He called for remembering those who died from COVID since early 2020 and said America “still need[s] to monitor dozens of variants and support new vaccines and treatments” but made no mention of his party’s support for lockdowns or that his administration only announced an end to the emergency declaration after the Republican-controlled House of Representatives declared it would move to end it immediately.

Biden also attempted to blame the “spike in violent crime in 2020” on the “scars” left by COVID, when in fact it was largely rooted in anti-police discontent driven by the Black Lives Matter movement, which Biden has supported, and doubled down on Tuesday by promoting the false narrative that black Americans are disproportionately likely to face excessive lethal force by police.

While on the subject, he declared that “we all want… our children to come home safely,” and affirmed “equal protection under the law” as “the covenant we have with each other in America.” Near the end, he noted that America is “built on an idea” that “all of us, every one of us, is created equal in the image of God.”

Yet he defined “protect all the people’s rights and freedoms” to mean that “Congress must restore the right the Supreme Court took away last year and codify Roe v. Wade to protect every woman’s constitutional right to choose” abortion.

“The Vice President and I are doing everything we can to protect access to reproductive health care and safeguard patient privacy,” Biden said. “But already, more than a dozen states are enforcing extreme abortion bans. Make no mistake; if Congress passes a national abortion ban, I will veto it.”

He followed the pro-abortion remarks by urging Congress to “also pass the bipartisan Equality Act to ensure LGBTQ Americans, especially transgender young people, can live with safety and dignity.” That bill would amend the 1964 Civil Rights Act to include “sex,” “sexual orientation,” and “gender identity” among expressly recognized “non-discrimination” categories in “public accommodations.”

Conservatives argue that it would not merely protect homosexual or gender-confused Americans from actual harm but rather force religious adoption agencies to place children in same-sex homes; force the likes of photographers, florists, and bakers to participate in same-sex “weddings”; force employers and businesses to accommodate cross-dressing and sex-change treatments regardless of their own values or policies; and force women and girls to share sleeping quarters, showers, changing areas, restrooms, and sex-specific athletic competitions with gender-confused males.

The biggest of the evening’s few spontaneous moments came when the president claimed that “some Republicans want Medicare and Social Security to sunset every five years. That means if Congress doesn’t vote to keep them, those programs will go away.” The chamber erupted in boos from Republicans, forcing Biden to stop his prepared remarks.

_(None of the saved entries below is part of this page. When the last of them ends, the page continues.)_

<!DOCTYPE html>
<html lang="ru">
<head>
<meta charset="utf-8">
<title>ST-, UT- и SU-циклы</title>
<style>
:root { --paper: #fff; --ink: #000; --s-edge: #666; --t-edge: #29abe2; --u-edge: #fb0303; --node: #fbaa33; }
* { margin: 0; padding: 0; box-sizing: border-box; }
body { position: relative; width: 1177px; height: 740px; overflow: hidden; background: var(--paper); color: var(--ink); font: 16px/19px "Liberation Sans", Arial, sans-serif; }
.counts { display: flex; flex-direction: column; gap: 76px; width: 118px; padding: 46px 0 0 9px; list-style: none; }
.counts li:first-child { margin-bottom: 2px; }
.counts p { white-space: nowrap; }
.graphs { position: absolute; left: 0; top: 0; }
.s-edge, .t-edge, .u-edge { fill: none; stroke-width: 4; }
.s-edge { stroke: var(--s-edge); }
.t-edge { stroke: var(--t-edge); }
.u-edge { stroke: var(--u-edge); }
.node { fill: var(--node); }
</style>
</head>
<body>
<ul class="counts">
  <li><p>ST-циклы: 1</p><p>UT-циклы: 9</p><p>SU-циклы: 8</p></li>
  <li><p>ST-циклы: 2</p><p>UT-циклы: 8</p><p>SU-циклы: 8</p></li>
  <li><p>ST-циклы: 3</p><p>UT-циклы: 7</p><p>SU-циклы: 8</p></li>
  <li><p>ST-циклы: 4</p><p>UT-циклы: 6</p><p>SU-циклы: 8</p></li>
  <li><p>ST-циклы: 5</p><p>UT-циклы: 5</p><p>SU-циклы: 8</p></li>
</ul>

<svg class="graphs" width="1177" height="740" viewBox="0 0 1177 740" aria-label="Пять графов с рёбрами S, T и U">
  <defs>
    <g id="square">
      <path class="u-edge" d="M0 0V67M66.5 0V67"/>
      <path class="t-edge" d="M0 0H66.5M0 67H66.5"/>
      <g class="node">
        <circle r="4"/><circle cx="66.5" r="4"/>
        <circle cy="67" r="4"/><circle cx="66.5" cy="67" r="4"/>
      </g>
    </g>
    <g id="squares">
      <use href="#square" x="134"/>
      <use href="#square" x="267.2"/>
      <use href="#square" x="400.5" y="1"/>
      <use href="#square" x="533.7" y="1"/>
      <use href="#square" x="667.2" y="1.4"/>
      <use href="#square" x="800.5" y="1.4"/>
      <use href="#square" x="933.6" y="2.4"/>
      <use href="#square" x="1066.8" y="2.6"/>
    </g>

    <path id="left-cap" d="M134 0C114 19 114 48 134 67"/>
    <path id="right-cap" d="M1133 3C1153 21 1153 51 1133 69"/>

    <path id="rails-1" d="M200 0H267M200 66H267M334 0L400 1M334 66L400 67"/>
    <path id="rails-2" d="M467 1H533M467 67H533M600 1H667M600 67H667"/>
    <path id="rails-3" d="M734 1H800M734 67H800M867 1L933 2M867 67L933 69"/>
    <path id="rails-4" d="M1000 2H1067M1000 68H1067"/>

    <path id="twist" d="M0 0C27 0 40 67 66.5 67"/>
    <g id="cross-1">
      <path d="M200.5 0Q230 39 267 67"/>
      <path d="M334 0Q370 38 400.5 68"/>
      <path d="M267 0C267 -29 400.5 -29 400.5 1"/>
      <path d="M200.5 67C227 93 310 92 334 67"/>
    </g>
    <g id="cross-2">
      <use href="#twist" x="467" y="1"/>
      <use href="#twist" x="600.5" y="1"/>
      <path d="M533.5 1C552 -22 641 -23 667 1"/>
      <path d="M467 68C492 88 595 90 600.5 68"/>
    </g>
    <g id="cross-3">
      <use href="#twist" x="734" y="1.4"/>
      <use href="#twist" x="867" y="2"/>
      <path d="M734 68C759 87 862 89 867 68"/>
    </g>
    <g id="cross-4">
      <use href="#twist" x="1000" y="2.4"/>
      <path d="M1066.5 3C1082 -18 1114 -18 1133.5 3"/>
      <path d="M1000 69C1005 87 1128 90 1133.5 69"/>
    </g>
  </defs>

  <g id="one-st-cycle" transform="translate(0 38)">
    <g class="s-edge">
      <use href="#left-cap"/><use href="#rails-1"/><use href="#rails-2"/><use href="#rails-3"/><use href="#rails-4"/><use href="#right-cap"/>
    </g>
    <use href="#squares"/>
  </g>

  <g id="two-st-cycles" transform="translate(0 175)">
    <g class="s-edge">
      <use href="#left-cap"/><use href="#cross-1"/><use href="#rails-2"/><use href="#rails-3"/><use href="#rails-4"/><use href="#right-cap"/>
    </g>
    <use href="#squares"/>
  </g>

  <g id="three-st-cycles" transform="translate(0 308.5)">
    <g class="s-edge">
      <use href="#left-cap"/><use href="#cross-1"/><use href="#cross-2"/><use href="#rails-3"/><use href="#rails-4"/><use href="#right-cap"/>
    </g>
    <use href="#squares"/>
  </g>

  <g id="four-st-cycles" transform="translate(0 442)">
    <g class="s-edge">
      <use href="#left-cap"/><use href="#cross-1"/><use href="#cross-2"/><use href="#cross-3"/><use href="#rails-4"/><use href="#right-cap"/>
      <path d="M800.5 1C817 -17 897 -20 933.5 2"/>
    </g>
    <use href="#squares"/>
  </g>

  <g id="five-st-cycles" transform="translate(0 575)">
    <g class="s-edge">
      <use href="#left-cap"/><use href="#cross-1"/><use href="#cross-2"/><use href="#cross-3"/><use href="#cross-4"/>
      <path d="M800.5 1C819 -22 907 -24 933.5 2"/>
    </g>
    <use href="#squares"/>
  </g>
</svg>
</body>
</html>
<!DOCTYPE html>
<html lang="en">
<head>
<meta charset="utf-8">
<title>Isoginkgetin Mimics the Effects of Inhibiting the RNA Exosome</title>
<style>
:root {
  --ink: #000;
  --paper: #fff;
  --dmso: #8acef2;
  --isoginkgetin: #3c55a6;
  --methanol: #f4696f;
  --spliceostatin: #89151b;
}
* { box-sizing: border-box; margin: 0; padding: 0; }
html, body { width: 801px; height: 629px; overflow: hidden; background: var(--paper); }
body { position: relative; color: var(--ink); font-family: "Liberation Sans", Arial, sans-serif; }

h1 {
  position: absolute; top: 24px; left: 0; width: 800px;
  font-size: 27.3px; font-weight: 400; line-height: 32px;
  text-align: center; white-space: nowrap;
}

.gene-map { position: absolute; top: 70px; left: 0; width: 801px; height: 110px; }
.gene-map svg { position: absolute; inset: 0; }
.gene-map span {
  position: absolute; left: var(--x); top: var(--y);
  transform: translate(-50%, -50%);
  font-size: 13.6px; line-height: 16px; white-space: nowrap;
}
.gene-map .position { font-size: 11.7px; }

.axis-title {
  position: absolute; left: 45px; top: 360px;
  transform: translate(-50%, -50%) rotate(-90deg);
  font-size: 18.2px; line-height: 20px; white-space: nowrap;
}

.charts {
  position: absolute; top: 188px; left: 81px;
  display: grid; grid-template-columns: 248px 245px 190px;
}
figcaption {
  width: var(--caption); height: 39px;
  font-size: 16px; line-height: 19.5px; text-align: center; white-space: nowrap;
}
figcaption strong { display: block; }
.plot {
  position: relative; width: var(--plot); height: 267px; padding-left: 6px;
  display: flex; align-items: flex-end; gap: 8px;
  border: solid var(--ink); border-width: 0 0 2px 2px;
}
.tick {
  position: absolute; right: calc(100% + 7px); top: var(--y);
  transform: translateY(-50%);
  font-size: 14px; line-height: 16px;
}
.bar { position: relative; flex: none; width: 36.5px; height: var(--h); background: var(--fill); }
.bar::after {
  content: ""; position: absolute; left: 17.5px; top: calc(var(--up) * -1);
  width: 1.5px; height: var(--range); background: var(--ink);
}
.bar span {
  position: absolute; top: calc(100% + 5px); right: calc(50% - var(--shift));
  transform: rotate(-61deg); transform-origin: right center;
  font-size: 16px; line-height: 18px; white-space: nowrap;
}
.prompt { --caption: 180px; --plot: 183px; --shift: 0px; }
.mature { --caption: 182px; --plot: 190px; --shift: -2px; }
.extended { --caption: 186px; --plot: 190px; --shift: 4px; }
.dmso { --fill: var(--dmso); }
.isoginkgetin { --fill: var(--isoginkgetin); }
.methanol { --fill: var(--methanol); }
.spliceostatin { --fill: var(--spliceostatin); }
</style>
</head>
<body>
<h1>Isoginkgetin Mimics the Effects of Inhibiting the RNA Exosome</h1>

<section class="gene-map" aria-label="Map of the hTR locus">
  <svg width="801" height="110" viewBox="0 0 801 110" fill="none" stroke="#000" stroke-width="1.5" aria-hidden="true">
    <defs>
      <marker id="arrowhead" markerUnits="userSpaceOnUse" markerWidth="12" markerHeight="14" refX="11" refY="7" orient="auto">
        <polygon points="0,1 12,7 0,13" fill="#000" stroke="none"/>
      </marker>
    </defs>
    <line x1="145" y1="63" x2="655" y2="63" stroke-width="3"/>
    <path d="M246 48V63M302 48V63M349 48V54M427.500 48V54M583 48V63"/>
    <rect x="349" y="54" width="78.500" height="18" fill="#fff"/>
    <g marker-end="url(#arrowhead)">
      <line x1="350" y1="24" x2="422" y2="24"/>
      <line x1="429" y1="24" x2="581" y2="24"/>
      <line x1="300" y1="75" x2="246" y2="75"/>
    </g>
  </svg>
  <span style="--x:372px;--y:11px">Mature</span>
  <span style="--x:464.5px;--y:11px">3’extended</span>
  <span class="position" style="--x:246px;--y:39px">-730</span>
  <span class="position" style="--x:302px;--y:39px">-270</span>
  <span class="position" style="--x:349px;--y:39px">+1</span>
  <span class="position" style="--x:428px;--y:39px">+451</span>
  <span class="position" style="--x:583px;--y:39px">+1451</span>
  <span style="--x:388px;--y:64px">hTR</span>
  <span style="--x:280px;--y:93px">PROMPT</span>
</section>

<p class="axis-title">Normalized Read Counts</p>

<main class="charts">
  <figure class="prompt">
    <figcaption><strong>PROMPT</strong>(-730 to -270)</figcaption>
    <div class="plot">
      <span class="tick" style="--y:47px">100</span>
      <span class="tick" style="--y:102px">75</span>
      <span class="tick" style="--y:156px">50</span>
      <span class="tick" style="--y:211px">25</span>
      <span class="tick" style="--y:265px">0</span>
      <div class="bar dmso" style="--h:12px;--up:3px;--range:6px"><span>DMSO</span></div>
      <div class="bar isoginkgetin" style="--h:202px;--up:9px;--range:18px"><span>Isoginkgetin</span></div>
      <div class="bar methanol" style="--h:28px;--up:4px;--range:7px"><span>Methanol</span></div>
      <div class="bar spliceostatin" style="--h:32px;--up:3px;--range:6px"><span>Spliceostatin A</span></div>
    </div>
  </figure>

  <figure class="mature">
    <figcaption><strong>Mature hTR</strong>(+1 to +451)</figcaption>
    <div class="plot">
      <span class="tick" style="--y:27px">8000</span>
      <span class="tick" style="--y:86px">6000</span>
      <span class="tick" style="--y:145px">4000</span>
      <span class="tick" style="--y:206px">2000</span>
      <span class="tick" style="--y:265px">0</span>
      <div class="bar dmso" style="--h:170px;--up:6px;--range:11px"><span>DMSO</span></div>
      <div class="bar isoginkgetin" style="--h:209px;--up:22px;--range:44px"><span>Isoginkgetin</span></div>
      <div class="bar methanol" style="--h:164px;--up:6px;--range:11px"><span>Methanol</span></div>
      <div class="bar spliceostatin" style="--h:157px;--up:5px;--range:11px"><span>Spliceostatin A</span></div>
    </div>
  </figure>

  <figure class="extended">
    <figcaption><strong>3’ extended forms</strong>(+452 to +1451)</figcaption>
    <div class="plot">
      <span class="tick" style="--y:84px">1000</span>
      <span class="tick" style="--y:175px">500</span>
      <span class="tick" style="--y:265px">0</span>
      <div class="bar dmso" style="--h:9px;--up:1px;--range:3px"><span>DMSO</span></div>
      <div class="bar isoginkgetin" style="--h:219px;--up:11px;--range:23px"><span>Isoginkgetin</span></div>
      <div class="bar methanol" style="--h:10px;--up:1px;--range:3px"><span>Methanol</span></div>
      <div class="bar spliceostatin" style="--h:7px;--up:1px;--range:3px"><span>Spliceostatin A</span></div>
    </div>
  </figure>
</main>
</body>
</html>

Biden at first tried to defend the statement, telling “anybody who doubts it” to “contact my office, I’ll give you a copy of the proposal.” When that failed to quell the unrest, Biden attempted to downplay the accusation, admitting “I don’t think it’s a majority of you, I don’t even think it’s a significant… ” before being interrupted. Eventually, he conceded that “as we all apparently agree, Social Security and Medicare is off the books now, right?”

Democrats have recently seized on individual GOP lawmakers floating Social Security changes as a means of addressing the nation’s fiscal problems, but GOP House Speaker Kevin McCarthy has said “none of that is true” as far as the caucus adopting any plans to do so.

Biden’s job approval currently sits at 44.2 percent according to RealClearPolitics’ polling average. A newly released poll from the Associated Press-NORC Center for Public Affairs Research finds that only 37 percent of Democrats want him to seek a second term.